Instructions for the task
For each record below, set it down exactly but leave out any picture.

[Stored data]
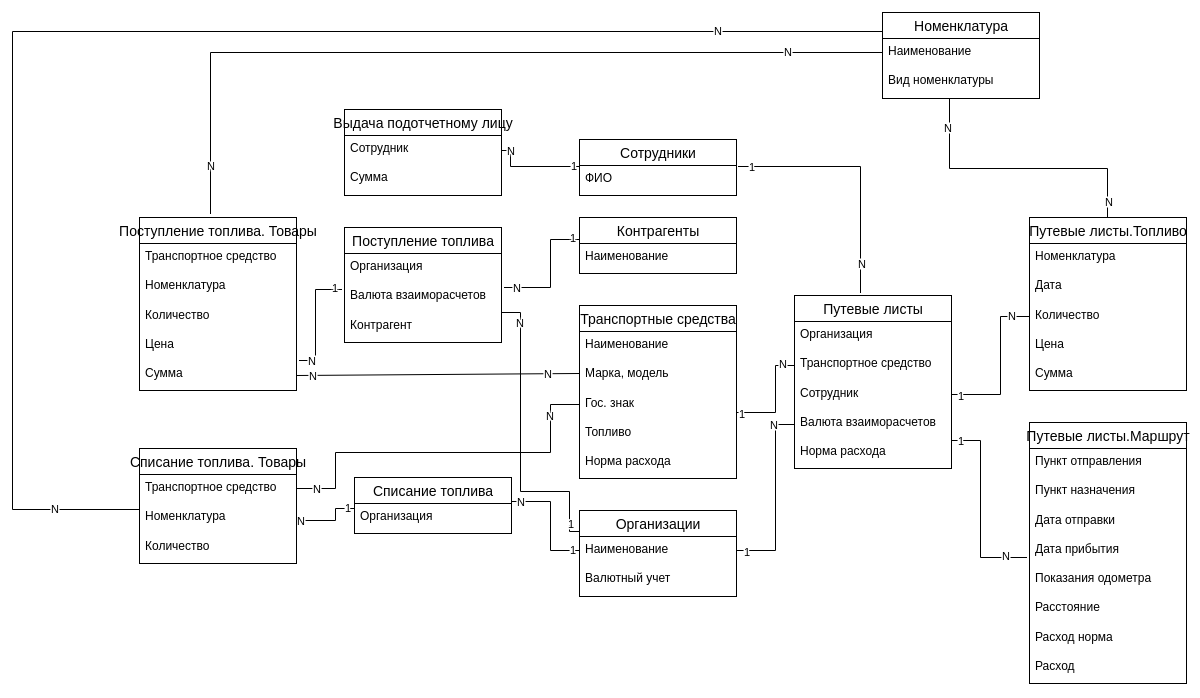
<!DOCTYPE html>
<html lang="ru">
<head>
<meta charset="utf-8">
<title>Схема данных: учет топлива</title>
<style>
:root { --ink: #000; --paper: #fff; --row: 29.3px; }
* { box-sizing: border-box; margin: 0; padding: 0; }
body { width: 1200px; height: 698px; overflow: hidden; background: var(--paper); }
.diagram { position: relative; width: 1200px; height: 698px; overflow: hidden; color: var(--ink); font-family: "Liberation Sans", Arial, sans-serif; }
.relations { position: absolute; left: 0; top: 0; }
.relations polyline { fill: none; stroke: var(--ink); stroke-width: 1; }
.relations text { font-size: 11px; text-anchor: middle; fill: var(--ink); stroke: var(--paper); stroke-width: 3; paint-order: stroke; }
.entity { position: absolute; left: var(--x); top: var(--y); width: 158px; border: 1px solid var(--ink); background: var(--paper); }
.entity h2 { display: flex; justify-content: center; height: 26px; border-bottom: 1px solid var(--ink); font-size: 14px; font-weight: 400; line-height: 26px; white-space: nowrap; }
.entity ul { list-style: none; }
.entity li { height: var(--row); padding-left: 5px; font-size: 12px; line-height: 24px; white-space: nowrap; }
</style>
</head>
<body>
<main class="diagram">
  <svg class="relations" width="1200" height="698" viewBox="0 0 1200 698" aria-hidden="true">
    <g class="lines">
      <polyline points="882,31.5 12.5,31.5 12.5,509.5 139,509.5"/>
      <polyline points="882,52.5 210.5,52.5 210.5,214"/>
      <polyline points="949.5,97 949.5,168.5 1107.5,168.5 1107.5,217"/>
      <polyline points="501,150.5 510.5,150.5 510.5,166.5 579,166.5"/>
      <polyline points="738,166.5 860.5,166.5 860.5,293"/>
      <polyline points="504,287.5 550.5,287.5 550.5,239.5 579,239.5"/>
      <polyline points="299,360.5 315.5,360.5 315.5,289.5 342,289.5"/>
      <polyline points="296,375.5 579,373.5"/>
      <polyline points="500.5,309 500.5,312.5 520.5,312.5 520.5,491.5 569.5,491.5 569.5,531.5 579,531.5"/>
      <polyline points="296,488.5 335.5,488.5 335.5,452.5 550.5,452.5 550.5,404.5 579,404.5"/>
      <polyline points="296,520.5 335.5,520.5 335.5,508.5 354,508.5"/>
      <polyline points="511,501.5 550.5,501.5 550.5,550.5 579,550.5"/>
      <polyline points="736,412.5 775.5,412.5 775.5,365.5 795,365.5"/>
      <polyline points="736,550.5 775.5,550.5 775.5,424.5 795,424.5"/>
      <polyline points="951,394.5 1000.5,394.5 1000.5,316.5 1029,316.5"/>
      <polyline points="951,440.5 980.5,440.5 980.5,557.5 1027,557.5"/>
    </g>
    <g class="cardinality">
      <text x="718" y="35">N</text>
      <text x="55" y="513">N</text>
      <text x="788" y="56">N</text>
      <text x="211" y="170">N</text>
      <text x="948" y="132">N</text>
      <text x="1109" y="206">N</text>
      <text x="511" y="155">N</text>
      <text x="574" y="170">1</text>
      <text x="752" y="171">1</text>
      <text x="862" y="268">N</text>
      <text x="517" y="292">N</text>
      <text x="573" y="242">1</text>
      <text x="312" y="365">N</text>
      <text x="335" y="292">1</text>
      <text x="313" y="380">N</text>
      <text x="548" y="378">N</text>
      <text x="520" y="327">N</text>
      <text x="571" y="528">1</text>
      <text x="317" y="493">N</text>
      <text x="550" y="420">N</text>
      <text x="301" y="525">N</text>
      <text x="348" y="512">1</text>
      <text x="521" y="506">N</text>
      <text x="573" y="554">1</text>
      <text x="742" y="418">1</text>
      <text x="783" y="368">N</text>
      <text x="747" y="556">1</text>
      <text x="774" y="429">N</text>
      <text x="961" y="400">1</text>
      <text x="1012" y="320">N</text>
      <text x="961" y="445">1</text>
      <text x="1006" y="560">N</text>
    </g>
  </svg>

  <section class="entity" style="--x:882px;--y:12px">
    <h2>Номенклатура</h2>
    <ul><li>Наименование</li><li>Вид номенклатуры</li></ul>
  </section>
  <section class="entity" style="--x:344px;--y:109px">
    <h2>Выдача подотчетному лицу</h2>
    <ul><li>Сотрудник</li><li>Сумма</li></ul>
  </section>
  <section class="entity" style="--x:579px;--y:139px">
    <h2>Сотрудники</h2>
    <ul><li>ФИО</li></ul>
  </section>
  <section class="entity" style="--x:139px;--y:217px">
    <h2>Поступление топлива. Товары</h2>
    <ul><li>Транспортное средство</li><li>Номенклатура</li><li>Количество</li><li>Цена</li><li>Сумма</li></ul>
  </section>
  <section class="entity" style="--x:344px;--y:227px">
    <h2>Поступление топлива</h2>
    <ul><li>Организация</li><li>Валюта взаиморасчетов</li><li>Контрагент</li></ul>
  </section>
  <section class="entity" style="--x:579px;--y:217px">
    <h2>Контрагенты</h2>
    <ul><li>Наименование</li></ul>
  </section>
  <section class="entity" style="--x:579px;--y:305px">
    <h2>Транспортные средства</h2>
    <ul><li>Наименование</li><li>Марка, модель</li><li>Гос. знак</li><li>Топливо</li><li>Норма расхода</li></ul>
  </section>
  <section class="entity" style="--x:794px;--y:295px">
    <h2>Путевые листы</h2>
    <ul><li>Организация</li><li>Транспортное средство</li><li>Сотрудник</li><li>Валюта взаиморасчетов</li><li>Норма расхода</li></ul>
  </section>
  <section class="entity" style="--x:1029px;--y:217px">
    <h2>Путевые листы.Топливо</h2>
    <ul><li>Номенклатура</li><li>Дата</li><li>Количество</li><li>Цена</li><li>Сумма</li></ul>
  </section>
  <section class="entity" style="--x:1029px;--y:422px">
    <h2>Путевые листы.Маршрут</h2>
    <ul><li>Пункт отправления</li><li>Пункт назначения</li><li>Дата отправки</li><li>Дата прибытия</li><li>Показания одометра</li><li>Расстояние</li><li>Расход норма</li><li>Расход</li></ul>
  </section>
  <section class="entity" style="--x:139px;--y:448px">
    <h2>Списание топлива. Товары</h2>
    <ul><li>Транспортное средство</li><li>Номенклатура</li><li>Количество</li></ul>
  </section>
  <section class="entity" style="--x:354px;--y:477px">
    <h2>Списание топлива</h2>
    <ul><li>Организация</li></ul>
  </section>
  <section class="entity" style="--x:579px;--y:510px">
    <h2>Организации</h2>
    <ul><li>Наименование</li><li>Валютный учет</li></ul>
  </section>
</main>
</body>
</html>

Your solution
<!DOCTYPE html>
<html lang="ru">
<head>
<meta charset="utf-8">
<title>Схема данных: учет топлива</title>
<style>
:root { --ink: #000; --paper: #fff; --row: 29.3px; }
* { box-sizing: border-box; margin: 0; padding: 0; }
body { width: 1200px; height: 698px; overflow: hidden; background: var(--paper); }
.diagram { position: relative; width: 1200px; height: 698px; overflow: hidden; color: var(--ink); font-family: "Liberation Sans", Arial, sans-serif; }
.relations { position: absolute; left: 0; top: 0; }
.relations polyline { fill: none; stroke: var(--ink); stroke-width: 1; }
.relations text { font-size: 11px; text-anchor: middle; fill: var(--ink); stroke: var(--paper); stroke-width: 3; paint-order: stroke; }
.entity { position: absolute; left: var(--x); top: var(--y); width: 158px; border: 1px solid var(--ink); background: var(--paper); }
.entity h2 { display: flex; justify-content: center; height: 26px; border-bottom: 1px solid var(--ink); font-size: 14px; font-weight: 400; line-height: 26px; white-space: nowrap; }
.entity ul { list-style: none; }
.entity li { height: var(--row); padding-left: 5px; font-size: 12px; line-height: 24px; white-space: nowrap; }
</style>
</head>
<body>
<main class="diagram">
  <svg class="relations" width="1200" height="698" viewBox="0 0 1200 698" aria-hidden="true">
    <g class="lines">
      <polyline points="882,31.5 12.5,31.5 12.5,509.5 139,509.5"/>
      <polyline points="882,52.5 210.5,52.5 210.5,214"/>
      <polyline points="949.5,97 949.5,168.5 1107.5,168.5 1107.5,217"/>
      <polyline points="501,150.5 510.5,150.5 510.5,166.5 579,166.5"/>
      <polyline points="738,166.5 860.5,166.5 860.5,293"/>
      <polyline points="504,287.5 550.5,287.5 550.5,239.5 579,239.5"/>
      <polyline points="299,360.5 315.5,360.5 315.5,289.5 342,289.5"/>
      <polyline points="296,375.5 579,373.5"/>
      <polyline points="500.5,309 500.5,312.5 520.5,312.5 520.5,491.5 569.5,491.5 569.5,531.5 579,531.5"/>
      <polyline points="296,488.5 335.5,488.5 335.5,452.5 550.5,452.5 550.5,404.5 579,404.5"/>
      <polyline points="296,520.5 335.5,520.5 335.5,508.5 354,508.5"/>
      <polyline points="511,501.5 550.5,501.5 550.5,550.5 579,550.5"/>
      <polyline points="736,412.5 775.5,412.5 775.5,365.5 795,365.5"/>
      <polyline points="736,550.5 775.5,550.5 775.5,424.5 795,424.5"/>
      <polyline points="951,394.5 1000.5,394.5 1000.5,316.5 1029,316.5"/>
      <polyline points="951,440.5 980.5,440.5 980.5,557.5 1027,557.5"/>
    </g>
    <g class="cardinality">
      <text x="718" y="35">N</text>
      <text x="55" y="513">N</text>
      <text x="788" y="56">N</text>
      <text x="211" y="170">N</text>
      <text x="948" y="132">N</text>
      <text x="1109" y="206">N</text>
      <text x="511" y="155">N</text>
      <text x="574" y="170">1</text>
      <text x="752" y="171">1</text>
      <text x="862" y="268">N</text>
      <text x="517" y="292">N</text>
      <text x="573" y="242">1</text>
      <text x="312" y="365">N</text>
      <text x="335" y="292">1</text>
      <text x="313" y="380">N</text>
      <text x="548" y="378">N</text>
      <text x="520" y="327">N</text>
      <text x="571" y="528">1</text>
      <text x="317" y="493">N</text>
      <text x="550" y="420">N</text>
      <text x="301" y="525">N</text>
      <text x="348" y="512">1</text>
      <text x="521" y="506">N</text>
      <text x="573" y="554">1</text>
      <text x="742" y="418">1</text>
      <text x="783" y="368">N</text>
      <text x="747" y="556">1</text>
      <text x="774" y="429">N</text>
      <text x="961" y="400">1</text>
      <text x="1012" y="320">N</text>
      <text x="961" y="445">1</text>
      <text x="1006" y="560">N</text>
    </g>
  </svg>

  <section class="entity" style="--x:882px;--y:12px">
    <h2>Номенклатура</h2>
    <ul><li>Наименование</li><li>Вид номенклатуры</li></ul>
  </section>
  <section class="entity" style="--x:344px;--y:109px">
    <h2>Выдача подотчетному лицу</h2>
    <ul><li>Сотрудник</li><li>Сумма</li></ul>
  </section>
  <section class="entity" style="--x:579px;--y:139px">
    <h2>Сотрудники</h2>
    <ul><li>ФИО</li></ul>
  </section>
  <section class="entity" style="--x:139px;--y:217px">
    <h2>Поступление топлива. Товары</h2>
    <ul><li>Транспортное средство</li><li>Номенклатура</li><li>Количество</li><li>Цена</li><li>Сумма</li></ul>
  </section>
  <section class="entity" style="--x:344px;--y:227px">
    <h2>Поступление топлива</h2>
    <ul><li>Организация</li><li>Валюта взаиморасчетов</li><li>Контрагент</li></ul>
  </section>
  <section class="entity" style="--x:579px;--y:217px">
    <h2>Контрагенты</h2>
    <ul><li>Наименование</li></ul>
  </section>
  <section class="entity" style="--x:579px;--y:305px">
    <h2>Транспортные средства</h2>
    <ul><li>Наименование</li><li>Марка, модель</li><li>Гос. знак</li><li>Топливо</li><li>Норма расхода</li></ul>
  </section>
  <section class="entity" style="--x:794px;--y:295px">
    <h2>Путевые листы</h2>
    <ul><li>Организация</li><li>Транспортное средство</li><li>Сотрудник</li><li>Валюта взаиморасчетов</li><li>Норма расхода</li></ul>
  </section>
  <section class="entity" style="--x:1029px;--y:217px">
    <h2>Путевые листы.Топливо</h2>
    <ul><li>Номенклатура</li><li>Дата</li><li>Количество</li><li>Цена</li><li>Сумма</li></ul>
  </section>
  <section class="entity" style="--x:1029px;--y:422px">
    <h2>Путевые листы.Маршрут</h2>
    <ul><li>Пункт отправления</li><li>Пункт назначения</li><li>Дата отправки</li><li>Дата прибытия</li><li>Показания одометра</li><li>Расстояние</li><li>Расход норма</li><li>Расход</li></ul>
  </section>
  <section class="entity" style="--x:139px;--y:448px">
    <h2>Списание топлива. Товары</h2>
    <ul><li>Транспортное средство</li><li>Номенклатура</li><li>Количество</li></ul>
  </section>
  <section class="entity" style="--x:354px;--y:477px">
    <h2>Списание топлива</h2>
    <ul><li>Организация</li></ul>
  </section>
  <section class="entity" style="--x:579px;--y:510px">
    <h2>Организации</h2>
    <ul><li>Наименование</li><li>Валютный учет</li></ul>
  </section>
</main>
</body>
</html>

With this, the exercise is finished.